*** SUPPLIED RECORDS Section Begins ***

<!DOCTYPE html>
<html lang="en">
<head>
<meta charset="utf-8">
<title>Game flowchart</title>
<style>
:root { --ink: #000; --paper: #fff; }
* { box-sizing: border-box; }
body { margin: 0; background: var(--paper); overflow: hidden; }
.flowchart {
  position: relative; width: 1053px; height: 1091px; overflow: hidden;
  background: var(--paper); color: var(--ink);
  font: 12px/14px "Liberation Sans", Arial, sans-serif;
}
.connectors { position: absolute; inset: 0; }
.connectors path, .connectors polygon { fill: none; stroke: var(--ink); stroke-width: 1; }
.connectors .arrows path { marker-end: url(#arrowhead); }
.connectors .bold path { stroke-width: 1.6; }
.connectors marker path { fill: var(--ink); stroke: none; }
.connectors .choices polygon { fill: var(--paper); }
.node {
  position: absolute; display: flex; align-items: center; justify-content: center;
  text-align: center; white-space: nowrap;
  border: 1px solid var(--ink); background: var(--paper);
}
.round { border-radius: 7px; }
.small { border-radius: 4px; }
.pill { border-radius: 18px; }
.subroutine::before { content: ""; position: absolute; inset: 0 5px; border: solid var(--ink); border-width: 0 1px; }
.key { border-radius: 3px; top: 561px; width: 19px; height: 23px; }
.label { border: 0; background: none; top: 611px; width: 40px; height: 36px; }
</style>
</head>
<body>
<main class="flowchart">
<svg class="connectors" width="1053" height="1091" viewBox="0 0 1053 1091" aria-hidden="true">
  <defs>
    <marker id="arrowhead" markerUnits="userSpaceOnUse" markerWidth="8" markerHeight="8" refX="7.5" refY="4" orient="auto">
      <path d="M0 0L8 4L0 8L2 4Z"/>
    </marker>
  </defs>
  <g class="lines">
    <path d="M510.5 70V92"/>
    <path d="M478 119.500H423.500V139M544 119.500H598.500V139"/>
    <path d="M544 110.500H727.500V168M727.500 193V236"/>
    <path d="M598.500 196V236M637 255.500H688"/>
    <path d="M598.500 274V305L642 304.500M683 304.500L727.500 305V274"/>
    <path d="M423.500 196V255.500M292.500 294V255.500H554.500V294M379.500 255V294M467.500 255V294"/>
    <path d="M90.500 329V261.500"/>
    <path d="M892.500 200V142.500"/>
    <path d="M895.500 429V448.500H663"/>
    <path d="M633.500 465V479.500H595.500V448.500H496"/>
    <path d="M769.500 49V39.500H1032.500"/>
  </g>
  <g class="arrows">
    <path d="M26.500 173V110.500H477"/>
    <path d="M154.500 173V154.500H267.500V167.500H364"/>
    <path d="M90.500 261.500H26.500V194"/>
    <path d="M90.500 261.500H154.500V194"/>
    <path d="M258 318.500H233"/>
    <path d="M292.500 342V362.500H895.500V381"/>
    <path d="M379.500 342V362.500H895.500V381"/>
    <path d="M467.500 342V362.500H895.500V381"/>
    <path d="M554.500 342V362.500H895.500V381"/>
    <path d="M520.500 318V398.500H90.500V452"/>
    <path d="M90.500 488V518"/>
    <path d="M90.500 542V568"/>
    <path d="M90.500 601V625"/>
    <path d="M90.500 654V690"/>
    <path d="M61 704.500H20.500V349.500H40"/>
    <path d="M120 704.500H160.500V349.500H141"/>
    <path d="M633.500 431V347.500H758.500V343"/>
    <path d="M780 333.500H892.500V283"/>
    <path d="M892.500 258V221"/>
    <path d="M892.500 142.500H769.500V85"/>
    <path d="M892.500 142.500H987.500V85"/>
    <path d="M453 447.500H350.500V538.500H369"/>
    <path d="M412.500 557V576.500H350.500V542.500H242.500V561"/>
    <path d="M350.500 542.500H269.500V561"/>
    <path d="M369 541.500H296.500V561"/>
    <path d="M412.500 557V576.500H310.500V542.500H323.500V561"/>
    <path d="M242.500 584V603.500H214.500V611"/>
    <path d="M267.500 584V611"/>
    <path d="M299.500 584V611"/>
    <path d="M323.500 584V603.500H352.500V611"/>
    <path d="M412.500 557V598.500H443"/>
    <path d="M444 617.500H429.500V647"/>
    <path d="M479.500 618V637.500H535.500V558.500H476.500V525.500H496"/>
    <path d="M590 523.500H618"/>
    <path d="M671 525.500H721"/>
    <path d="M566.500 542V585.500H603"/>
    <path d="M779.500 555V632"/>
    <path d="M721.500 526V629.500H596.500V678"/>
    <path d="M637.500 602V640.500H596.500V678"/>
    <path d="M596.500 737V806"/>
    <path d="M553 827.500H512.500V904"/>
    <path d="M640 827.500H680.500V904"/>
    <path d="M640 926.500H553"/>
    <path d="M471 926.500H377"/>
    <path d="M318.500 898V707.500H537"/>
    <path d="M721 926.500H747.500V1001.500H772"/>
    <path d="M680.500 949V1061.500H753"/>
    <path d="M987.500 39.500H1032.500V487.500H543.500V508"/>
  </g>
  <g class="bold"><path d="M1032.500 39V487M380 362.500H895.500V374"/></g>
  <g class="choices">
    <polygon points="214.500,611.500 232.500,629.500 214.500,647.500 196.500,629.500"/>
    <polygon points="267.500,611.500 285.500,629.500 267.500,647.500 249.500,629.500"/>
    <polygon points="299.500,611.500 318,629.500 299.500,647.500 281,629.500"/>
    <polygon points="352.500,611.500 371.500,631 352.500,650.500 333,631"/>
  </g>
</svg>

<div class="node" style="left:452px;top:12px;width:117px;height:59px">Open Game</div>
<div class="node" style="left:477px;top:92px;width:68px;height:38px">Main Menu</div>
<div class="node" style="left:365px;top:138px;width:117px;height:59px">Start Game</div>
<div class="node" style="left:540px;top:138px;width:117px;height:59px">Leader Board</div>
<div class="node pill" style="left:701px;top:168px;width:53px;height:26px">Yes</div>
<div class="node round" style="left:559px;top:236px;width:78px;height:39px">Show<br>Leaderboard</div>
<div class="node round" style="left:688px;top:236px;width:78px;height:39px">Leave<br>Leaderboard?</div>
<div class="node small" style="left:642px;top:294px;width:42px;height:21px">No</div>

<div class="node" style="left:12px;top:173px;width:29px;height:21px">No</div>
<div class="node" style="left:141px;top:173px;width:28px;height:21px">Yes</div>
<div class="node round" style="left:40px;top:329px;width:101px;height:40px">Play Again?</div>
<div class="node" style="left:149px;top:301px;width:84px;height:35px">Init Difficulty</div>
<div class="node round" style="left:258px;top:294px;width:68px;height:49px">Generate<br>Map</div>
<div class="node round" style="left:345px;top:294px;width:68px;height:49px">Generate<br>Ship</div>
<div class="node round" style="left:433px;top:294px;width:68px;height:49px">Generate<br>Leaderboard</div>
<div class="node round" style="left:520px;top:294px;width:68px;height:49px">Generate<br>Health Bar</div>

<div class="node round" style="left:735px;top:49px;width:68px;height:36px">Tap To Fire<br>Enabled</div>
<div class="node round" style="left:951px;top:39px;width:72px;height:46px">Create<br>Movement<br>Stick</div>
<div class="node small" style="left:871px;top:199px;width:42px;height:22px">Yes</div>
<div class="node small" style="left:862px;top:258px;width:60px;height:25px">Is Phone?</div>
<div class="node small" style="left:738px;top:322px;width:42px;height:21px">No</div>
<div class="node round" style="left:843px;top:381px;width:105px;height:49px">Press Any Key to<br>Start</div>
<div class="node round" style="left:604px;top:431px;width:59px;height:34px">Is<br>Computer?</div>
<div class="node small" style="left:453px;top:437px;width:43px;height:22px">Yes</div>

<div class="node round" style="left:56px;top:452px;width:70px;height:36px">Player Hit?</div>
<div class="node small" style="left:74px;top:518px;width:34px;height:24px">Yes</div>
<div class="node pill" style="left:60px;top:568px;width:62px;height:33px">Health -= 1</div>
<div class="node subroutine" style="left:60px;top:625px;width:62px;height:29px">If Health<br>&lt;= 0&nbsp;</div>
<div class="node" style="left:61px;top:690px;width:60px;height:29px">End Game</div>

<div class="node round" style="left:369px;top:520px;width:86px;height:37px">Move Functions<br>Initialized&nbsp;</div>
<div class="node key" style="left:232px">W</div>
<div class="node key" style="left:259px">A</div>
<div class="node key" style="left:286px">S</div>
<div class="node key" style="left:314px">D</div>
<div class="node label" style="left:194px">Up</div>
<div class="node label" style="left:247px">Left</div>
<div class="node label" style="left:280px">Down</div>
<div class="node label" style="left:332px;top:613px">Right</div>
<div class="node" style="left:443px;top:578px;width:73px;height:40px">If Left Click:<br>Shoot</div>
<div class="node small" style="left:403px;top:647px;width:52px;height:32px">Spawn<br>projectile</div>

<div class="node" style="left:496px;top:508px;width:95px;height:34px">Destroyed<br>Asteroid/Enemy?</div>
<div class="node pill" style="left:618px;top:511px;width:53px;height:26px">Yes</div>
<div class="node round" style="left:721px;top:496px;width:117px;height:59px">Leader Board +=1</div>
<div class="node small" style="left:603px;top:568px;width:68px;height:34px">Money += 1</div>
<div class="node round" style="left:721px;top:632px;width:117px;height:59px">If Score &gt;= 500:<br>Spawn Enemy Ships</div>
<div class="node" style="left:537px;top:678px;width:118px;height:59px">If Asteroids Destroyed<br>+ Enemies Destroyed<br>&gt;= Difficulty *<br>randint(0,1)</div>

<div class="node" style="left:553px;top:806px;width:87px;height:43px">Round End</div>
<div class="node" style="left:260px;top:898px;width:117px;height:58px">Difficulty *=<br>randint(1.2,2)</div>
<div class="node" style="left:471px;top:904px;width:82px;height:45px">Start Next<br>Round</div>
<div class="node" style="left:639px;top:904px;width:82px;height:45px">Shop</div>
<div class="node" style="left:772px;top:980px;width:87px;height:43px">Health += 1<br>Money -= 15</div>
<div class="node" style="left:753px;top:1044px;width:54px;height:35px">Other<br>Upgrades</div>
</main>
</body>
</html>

*** SUPPLIED RECORDS Section Ends ***

> TASK INSTRUCTIONS:
Only one stretch is wanted, so please give again exactly the lines from the start of the data through the line containing "absolute; inset: 0;", both ends included.

> TASK OUTPUT:
<!DOCTYPE html>
<html lang="en">
<head>
<meta charset="utf-8">
<title>Game flowchart</title>
<style>
:root { --ink: #000; --paper: #fff; }
* { box-sizing: border-box; }
body { margin: 0; background: var(--paper); overflow: hidden; }
.flowchart {
  position: relative; width: 1053px; height: 1091px; overflow: hidden;
  background: var(--paper); color: var(--ink);
  font: 12px/14px "Liberation Sans", Arial, sans-serif;
}
.connectors { position: absolute; inset: 0; }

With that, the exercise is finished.